Digital marketing has made some remarkable changes over the past five to six years. New methods have been introduced to the industry, making the space efficient, accurate, targeted and cost-effective.
Programmatic solutions and high-tech platforms seem to be the tools of the future. A great number of discussions have arisen around the benefits programmatic can bring to marketing channels, however, things seem to be a bit more complicated when it comes to affiliate marketing. The special characteristics of the channel seem to make the transfer into programmatic more challenging than we first thought. How easy will it be for affiliate marketing to go programmatic?
Educating the whole industry might be a bit challenging. Programmatic has a new mindset, which works in a very different way to traditional affiliate marketing. Affiliate is built around personal relationships between two parties – affiliate and client – and that’s what makes it special. It’s not just about generating sales and producing a high ROI; personal relationships have a key role on many levels.
This is not the case for programmatic, where a targeted campaign is set up on a platform and you let the algorithm do its magic, matching the best offer with the best publisher, with the best customer at the best time. The account manager role is minimised, and so is the negotiation game.
Affiliate managers need deeper training in the programmatic mindset, working on different platforms to be more connected with the technical part of the programmes. They will have to try to do the best for their campaigns by reaching the right volumes through programmatic algorithms.
Need for change
Many agree that there is a need for a change in the affiliate industry to try different approaches and include programmatic into the channel. The industry has been monopolised by 10-20 ‘super’ affiliates; big brands with big budgets tend to get all the attention. Programmatic might be the solution and salvation for smaller affiliates and brands, which, due to their workload, don’t get the chance to show off their capabilities. With programmatic, they can get the same chances as bigger affiliates. It can help to grow programmes effectively in the long term and enable management of thousands of affiliates.
Real-time decisions and execution is also something that has been addressed as problematic in the affiliate industry. Negotiations over phones and emails take more time as compared to the programmatic real-time bidding. The slow processes are believed to be a big issue since the longer the negotiation and execution processes take, the less time is available to work on the long tail.
New tools will be developed to make processes easier and faster. Metasearch and email affiliates are the two categories best fit for programmatic; the former can provide the most relevant and personalised results to users, while the latter provides access to more personalised and targeted audiences.
The discussion about including programmatic in the affiliate channel has been going on for a few years, so why isn’t it happening? Mainly, the affiliate industry has a unique culture. The affiliate managers build personal, professional and profitable relationships. Programmatic is “threatening” the uniqueness of the channel. Interpersonal relationships and negotiations won’t dominate the channel since the processes will be automated. On the one hand this will give the opportunity for programmes to grow quickly and at a scale, but on the other hand, the most challenging part of the programme will be down to account managers.

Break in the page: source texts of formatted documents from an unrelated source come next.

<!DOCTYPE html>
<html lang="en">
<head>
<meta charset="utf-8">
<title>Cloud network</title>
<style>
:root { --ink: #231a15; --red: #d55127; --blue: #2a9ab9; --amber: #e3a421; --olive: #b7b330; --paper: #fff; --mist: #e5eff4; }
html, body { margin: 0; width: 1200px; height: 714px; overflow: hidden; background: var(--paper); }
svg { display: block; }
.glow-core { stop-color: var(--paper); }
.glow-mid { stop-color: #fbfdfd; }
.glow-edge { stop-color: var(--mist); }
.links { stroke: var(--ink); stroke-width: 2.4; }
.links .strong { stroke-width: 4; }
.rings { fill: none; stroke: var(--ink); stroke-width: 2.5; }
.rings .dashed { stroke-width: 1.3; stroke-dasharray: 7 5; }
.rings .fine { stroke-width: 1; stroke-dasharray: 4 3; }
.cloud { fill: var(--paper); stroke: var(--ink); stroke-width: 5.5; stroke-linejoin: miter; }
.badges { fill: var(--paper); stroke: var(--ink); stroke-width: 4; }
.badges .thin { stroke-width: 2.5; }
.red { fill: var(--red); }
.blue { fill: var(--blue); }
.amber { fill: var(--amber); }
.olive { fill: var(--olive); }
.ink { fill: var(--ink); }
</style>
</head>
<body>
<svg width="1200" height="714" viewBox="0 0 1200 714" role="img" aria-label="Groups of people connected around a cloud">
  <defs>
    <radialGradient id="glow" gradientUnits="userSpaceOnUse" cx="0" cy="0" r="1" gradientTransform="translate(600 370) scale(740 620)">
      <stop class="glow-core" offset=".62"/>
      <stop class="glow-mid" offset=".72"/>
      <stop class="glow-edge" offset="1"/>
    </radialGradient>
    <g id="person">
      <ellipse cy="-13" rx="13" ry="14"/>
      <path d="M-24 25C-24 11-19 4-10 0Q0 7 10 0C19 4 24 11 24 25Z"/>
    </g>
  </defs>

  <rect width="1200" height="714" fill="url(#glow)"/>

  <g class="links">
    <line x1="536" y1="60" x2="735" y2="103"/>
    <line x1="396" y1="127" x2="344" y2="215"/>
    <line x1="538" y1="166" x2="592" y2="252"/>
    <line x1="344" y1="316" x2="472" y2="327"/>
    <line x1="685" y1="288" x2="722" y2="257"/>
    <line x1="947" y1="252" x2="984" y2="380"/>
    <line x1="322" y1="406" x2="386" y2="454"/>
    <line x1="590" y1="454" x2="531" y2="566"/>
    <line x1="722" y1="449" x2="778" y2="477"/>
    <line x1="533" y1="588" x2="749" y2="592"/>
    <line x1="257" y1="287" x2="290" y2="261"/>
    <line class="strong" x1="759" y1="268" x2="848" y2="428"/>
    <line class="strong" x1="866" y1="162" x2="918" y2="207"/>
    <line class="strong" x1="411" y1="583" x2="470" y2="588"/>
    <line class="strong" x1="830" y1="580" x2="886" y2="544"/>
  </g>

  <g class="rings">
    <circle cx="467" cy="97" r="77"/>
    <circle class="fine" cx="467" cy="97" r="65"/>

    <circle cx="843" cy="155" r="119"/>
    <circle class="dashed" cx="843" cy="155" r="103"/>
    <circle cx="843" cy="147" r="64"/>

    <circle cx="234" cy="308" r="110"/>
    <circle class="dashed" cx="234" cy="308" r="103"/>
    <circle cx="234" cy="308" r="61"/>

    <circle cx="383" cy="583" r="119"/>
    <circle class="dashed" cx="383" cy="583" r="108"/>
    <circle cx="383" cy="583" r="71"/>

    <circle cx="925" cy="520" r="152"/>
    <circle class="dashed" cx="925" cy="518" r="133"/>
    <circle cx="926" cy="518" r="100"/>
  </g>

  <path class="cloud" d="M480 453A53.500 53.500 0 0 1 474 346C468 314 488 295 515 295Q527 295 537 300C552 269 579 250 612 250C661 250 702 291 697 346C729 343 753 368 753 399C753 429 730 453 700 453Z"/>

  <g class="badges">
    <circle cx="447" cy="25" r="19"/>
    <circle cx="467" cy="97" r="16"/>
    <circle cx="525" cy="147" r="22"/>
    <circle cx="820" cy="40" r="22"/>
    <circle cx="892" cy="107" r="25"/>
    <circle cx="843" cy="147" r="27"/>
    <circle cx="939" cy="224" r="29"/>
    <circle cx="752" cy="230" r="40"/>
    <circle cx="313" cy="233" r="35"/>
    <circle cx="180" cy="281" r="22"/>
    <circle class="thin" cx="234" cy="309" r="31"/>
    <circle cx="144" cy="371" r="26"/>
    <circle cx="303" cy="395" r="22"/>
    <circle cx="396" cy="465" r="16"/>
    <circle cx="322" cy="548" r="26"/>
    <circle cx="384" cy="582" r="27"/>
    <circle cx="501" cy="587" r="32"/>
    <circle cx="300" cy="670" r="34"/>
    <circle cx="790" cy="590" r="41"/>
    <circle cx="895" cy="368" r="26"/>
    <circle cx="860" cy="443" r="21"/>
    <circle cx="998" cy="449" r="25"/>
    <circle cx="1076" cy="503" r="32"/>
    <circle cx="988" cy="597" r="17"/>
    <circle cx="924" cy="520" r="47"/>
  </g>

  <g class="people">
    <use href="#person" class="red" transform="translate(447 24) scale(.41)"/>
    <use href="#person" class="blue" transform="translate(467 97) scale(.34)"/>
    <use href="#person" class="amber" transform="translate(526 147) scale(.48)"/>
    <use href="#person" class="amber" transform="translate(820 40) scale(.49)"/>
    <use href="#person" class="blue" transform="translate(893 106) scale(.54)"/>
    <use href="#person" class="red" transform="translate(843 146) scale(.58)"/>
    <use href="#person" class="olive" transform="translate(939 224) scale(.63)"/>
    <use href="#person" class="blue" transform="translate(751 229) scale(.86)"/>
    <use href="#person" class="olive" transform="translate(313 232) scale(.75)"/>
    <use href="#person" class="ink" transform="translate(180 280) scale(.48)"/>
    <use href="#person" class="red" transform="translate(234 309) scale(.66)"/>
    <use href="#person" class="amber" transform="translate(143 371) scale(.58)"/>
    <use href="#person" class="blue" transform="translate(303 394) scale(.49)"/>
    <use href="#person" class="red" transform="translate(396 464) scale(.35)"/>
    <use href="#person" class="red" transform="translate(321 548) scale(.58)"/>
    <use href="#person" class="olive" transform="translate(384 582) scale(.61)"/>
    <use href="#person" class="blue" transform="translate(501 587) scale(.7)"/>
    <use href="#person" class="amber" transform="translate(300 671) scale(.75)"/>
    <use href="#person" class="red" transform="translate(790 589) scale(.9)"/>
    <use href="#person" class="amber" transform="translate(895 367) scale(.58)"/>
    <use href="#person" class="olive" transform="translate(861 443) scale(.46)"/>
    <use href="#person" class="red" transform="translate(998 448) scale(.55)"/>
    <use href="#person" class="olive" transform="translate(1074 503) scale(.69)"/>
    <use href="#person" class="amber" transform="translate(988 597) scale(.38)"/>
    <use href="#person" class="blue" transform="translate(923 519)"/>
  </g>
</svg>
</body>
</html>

Training an entire industry can also be challenging. Affiliate marketers work in specific ways, often different to programmatic. For some people automation is not a necessity, because the affiliate channel is performing well as it is. There are areas for improvement through look-alike targeting and personalising ads/creative. There is also an argument around the extent to which programmatic can feed to affiliates.
As previously mentioned, we cannot change fundamental principles of the affiliate channel such as relationships, partnerships and allowing publishers to choose the best way to market to their customers on behalf of advertisers. Maybe programmatic should be introduced to the affiliate channel in some of the areas that need improvement. There is no doubt that there are huge amounts of poorly-monetised inventory, because the industry has been monopolised by the big affiliates. Programmatic could be a good solution for smaller affiliates to get their share of the market.
Finding a compromise
Not everything needs to be black or white, though. There is always the option of not going fully programmatic. The diversity of the affiliate channel won’t allow generic programmatic implementation across the board. There could be a programmatic solution for content affiliates, where they can sell their inventory on a CPA basis, but a different approach will be needed for voucher codes and cashback sites.
The current programmatic solutions work mainly on impression-based technology. Knowing that the affiliate channels is click/sale/lead tracking-based, the whole set-up needs to be adapted to the affiliate structure in order to be helpful for the channel. The amount of resources required to buy into this concept is also a challenge and currently this subject is under discussion, since there are many details that are dividing the opinions.
There needs to be an assessment as to how reluctant the industry might be to these changes and a handful of networks have already tried to embrace programmatic concepts in certain areas, such as Tradedoubler’s acquisition of Adnologies, which shows there is place for testing and experimenting before the industry makes its final decision.